• **WORK REQUEST**
Each line below that contains the word "import" must be copied.

Start of DATA FOR THIS TASK

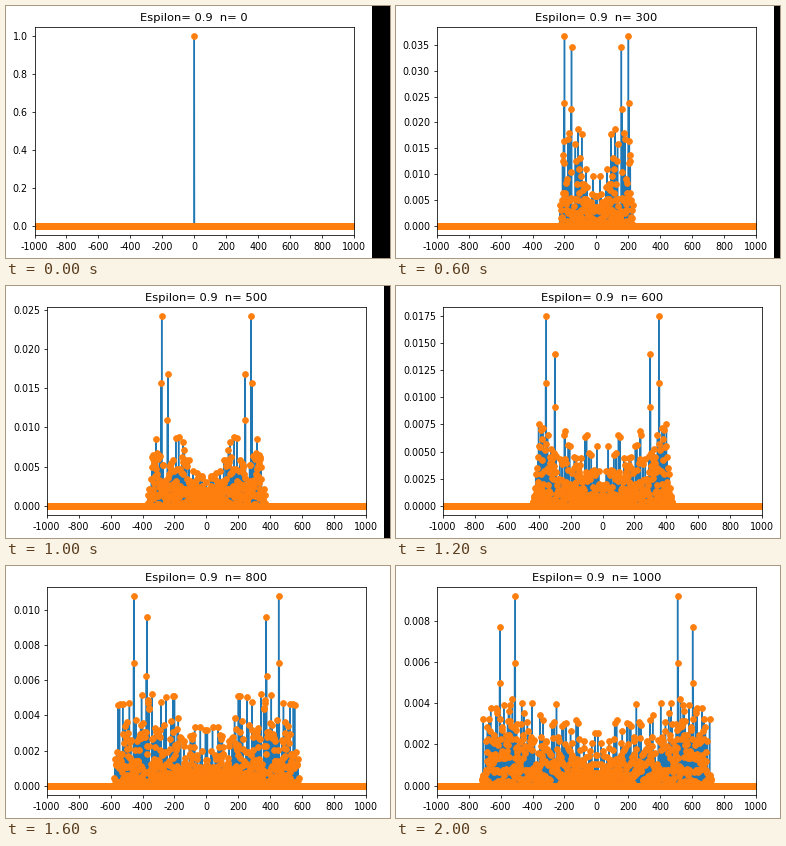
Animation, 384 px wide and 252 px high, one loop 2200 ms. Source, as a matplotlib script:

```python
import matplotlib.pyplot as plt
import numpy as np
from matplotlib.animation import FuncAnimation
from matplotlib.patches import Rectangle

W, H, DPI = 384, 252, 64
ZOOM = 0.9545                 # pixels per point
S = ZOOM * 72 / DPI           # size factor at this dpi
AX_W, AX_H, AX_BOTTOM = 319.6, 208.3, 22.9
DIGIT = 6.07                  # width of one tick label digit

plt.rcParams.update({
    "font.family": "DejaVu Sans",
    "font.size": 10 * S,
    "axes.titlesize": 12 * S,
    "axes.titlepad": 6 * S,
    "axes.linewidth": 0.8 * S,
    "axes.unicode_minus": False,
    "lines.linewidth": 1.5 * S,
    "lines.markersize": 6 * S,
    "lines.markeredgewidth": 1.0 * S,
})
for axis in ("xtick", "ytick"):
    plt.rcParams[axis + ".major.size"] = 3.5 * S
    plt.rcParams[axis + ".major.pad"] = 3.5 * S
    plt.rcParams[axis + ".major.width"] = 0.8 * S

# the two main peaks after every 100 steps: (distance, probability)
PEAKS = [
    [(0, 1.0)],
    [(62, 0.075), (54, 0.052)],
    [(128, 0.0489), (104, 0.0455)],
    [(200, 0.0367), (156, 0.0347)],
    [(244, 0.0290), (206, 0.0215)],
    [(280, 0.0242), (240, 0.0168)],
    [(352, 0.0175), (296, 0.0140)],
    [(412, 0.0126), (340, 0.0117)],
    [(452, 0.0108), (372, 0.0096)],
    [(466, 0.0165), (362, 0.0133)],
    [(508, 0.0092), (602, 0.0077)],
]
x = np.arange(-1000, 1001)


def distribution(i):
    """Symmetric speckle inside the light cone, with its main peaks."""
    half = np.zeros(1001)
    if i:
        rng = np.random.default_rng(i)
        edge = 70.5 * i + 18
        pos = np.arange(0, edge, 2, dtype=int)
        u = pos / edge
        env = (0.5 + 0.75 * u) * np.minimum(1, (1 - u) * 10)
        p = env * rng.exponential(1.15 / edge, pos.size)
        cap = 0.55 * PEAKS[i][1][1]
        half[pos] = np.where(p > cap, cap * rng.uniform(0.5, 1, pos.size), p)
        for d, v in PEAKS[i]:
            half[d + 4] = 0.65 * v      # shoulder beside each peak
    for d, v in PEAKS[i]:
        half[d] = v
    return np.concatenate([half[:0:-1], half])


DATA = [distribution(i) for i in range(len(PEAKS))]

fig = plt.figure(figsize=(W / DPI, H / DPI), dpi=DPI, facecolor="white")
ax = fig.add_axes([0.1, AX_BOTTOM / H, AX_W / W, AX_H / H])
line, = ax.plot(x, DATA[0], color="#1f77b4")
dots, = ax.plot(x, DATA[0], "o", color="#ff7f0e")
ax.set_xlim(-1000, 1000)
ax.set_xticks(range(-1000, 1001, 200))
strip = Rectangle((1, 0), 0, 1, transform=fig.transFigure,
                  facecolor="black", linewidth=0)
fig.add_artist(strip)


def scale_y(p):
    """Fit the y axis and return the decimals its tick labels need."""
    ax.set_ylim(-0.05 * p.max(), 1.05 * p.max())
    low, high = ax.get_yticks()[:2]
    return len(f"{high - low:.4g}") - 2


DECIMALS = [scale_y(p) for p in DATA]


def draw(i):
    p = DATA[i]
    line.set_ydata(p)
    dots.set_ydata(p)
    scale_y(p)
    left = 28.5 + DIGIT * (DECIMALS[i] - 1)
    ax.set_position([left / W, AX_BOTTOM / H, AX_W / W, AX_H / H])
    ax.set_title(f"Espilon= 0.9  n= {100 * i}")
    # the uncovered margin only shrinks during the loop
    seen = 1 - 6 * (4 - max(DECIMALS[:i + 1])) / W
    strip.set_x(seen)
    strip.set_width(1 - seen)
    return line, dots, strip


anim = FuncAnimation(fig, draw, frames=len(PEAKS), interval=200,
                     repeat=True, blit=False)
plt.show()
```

End of DATA FOR THIS TASK
Start of DATA FOR THIS TASK

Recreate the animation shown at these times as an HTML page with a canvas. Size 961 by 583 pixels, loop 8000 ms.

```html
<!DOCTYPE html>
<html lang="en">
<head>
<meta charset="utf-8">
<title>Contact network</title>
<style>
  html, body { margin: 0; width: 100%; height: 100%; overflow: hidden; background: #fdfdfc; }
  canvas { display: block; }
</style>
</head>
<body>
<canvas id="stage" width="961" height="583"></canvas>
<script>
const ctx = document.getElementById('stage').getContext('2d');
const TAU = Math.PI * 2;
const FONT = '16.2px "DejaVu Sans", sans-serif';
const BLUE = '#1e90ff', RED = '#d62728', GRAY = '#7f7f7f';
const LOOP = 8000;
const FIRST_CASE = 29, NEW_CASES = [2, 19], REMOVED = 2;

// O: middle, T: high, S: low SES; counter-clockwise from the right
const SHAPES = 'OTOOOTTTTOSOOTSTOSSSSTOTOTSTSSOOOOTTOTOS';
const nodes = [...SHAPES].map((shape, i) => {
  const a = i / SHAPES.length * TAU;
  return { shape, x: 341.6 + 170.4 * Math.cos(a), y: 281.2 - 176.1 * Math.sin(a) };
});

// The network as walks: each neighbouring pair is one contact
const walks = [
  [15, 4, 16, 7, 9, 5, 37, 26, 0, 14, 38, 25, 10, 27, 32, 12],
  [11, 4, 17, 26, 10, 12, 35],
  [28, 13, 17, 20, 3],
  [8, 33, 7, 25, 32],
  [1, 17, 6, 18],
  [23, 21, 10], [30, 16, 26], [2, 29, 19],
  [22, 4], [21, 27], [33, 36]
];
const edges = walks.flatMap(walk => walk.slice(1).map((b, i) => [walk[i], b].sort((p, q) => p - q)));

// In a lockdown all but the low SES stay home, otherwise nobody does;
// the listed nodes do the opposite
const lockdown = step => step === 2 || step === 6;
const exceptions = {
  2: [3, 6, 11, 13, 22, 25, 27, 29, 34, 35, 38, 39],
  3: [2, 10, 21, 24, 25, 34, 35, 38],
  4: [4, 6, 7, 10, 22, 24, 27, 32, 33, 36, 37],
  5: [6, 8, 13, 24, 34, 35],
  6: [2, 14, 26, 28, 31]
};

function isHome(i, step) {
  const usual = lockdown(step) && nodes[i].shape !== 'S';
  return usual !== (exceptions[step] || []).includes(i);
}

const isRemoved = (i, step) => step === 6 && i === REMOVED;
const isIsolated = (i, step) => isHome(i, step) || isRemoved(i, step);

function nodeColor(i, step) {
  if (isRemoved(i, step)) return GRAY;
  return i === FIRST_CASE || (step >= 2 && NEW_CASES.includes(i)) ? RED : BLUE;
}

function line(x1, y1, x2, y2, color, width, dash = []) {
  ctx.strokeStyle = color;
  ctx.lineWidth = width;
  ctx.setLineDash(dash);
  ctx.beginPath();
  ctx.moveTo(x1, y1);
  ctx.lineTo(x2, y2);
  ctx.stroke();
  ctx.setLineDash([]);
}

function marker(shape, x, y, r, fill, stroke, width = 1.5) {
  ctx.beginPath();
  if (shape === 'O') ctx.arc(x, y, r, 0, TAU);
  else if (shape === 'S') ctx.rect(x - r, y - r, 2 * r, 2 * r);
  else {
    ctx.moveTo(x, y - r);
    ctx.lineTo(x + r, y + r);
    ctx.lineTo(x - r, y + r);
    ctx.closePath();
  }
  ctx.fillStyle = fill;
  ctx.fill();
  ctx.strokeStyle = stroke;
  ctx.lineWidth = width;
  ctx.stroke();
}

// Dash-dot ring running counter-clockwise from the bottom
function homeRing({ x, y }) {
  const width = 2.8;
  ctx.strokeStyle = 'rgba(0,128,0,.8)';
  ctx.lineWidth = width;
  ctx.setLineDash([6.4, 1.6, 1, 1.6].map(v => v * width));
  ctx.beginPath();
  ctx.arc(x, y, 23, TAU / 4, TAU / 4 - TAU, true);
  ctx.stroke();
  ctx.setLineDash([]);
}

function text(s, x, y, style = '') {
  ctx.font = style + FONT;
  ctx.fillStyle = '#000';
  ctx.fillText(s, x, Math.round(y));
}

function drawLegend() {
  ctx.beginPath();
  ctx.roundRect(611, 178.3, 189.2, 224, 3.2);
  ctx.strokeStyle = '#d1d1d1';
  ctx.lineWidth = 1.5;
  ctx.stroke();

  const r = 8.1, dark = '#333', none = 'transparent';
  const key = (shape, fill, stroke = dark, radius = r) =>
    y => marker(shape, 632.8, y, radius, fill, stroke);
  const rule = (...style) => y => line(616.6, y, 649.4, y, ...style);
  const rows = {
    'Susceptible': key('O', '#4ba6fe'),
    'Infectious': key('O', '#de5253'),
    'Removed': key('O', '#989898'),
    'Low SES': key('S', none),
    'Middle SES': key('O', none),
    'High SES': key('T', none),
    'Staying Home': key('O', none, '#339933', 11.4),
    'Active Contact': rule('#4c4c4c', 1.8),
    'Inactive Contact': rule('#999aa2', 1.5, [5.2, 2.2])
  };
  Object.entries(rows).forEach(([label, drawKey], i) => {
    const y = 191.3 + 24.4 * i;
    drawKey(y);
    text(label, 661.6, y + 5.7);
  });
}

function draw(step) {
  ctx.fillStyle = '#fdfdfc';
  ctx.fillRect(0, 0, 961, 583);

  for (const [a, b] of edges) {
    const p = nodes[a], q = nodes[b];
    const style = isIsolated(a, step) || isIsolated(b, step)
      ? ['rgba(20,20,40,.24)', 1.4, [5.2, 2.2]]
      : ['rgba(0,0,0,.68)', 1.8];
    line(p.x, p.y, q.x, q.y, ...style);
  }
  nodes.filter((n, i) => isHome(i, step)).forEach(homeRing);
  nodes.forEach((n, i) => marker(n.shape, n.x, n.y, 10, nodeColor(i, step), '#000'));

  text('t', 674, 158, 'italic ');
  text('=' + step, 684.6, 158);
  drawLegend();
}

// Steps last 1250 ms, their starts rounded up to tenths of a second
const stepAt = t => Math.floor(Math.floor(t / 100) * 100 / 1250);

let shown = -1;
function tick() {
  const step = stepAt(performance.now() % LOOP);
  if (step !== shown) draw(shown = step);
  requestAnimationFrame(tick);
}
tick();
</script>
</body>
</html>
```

End of DATA FOR THIS TASK

• **TASK SOLUTION**
import matplotlib.pyplot as plt
import numpy as np
from matplotlib.animation import FuncAnimation
from matplotlib.patches import Rectangle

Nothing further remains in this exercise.